▸ **REQUIRED ACTION**:
Scan the material for "path". Copy every line it appears in.

▸ **EXERCISE DATA**:
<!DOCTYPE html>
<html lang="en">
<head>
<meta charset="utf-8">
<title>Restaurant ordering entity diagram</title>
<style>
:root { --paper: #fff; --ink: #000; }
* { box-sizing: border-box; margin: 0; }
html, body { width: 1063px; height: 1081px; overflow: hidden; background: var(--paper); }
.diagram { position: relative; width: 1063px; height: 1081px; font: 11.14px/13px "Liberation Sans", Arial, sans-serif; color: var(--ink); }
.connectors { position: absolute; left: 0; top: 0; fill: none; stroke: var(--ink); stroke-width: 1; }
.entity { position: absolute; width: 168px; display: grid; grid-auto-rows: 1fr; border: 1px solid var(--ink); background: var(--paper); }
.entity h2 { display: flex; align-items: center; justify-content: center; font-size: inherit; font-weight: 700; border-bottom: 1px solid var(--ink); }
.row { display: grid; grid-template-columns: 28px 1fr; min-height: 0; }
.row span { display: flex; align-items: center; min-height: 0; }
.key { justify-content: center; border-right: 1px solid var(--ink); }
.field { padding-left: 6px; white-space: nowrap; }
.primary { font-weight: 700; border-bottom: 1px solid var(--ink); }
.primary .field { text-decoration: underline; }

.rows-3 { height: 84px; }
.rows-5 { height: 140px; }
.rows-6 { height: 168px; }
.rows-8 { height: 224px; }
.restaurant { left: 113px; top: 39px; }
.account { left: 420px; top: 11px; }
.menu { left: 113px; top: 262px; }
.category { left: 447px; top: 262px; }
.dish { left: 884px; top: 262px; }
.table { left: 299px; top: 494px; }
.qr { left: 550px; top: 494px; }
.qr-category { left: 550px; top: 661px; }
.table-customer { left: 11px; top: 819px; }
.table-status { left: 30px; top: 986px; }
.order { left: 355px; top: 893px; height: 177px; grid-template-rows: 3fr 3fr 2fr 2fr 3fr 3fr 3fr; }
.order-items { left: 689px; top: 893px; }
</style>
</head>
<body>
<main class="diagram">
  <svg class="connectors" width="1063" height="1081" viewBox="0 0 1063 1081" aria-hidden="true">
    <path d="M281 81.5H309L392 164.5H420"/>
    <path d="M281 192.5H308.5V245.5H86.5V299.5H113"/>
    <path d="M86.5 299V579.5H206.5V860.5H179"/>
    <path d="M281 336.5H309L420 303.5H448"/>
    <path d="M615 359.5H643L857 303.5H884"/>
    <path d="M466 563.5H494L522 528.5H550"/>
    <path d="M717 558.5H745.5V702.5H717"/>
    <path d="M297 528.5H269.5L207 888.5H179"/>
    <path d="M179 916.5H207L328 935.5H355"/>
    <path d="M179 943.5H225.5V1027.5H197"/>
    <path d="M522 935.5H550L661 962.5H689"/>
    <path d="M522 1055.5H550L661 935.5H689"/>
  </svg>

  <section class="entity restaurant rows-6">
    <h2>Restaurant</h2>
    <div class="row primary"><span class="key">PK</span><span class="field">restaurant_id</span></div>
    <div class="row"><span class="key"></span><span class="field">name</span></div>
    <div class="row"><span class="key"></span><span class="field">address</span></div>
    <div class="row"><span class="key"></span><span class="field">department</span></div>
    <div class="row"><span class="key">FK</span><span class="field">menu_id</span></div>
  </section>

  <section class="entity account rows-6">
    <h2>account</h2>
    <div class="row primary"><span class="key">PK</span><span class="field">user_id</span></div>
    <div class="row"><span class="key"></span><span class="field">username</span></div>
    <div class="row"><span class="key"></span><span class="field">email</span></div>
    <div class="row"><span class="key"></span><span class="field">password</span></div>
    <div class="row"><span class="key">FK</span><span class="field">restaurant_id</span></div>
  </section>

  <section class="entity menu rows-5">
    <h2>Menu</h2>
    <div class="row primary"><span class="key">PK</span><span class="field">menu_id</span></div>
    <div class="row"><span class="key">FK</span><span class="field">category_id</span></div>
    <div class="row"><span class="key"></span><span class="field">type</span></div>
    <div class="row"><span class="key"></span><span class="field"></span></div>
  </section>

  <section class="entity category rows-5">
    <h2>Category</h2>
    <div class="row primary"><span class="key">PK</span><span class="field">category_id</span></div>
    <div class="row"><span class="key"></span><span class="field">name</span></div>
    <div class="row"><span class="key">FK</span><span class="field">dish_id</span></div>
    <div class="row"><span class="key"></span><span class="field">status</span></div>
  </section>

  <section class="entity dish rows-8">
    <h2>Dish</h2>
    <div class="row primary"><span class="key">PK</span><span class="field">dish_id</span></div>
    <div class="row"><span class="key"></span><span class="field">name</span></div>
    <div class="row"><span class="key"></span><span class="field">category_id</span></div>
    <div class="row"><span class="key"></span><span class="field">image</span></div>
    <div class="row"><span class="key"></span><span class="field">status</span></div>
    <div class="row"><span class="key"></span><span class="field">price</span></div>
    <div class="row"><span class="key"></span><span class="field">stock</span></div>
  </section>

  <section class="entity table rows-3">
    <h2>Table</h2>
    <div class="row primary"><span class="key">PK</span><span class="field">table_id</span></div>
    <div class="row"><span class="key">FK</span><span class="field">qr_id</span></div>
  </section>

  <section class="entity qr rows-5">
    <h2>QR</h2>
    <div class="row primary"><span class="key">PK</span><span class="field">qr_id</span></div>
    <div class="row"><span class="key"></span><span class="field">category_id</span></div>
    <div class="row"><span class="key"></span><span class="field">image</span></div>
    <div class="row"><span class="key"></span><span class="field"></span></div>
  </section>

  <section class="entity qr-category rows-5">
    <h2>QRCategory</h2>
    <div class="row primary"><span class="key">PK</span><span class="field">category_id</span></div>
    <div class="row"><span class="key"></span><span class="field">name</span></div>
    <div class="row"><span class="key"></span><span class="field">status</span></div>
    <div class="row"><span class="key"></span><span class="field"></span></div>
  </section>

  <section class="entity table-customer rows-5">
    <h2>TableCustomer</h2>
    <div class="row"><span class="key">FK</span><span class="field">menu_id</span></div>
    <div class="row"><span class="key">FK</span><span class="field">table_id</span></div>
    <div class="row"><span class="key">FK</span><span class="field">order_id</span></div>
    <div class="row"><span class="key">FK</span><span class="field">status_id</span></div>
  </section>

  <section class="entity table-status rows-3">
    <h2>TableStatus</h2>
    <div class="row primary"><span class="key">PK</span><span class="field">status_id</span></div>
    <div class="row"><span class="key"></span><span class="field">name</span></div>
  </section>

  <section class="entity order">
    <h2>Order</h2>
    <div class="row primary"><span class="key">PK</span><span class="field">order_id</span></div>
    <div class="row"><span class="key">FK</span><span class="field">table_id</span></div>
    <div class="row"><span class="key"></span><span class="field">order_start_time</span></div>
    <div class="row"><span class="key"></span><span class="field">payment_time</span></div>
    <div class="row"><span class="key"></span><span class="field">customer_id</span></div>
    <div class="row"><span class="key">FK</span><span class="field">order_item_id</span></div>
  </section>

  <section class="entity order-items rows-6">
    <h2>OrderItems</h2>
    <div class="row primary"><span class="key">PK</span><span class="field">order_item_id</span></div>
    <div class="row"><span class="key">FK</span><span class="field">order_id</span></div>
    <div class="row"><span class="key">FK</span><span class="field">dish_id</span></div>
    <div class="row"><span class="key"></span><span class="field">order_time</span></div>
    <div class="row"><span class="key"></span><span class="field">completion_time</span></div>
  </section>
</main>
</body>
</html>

▸ **SOLUTION TO THIS PROBLEM**:
    <path d="M281 81.5H309L392 164.5H420"/>
    <path d="M281 192.5H308.5V245.5H86.5V299.5H113"/>
    <path d="M86.5 299V579.5H206.5V860.5H179"/>
    <path d="M281 336.5H309L420 303.5H448"/>
    <path d="M615 359.5H643L857 303.5H884"/>
    <path d="M466 563.5H494L522 528.5H550"/>
    <path d="M717 558.5H745.5V702.5H717"/>
    <path d="M297 528.5H269.5L207 888.5H179"/>
    <path d="M179 916.5H207L328 935.5H355"/>
    <path d="M179 943.5H225.5V1027.5H197"/>
    <path d="M522 935.5H550L661 962.5H689"/>
    <path d="M522 1055.5H550L661 935.5H689"/>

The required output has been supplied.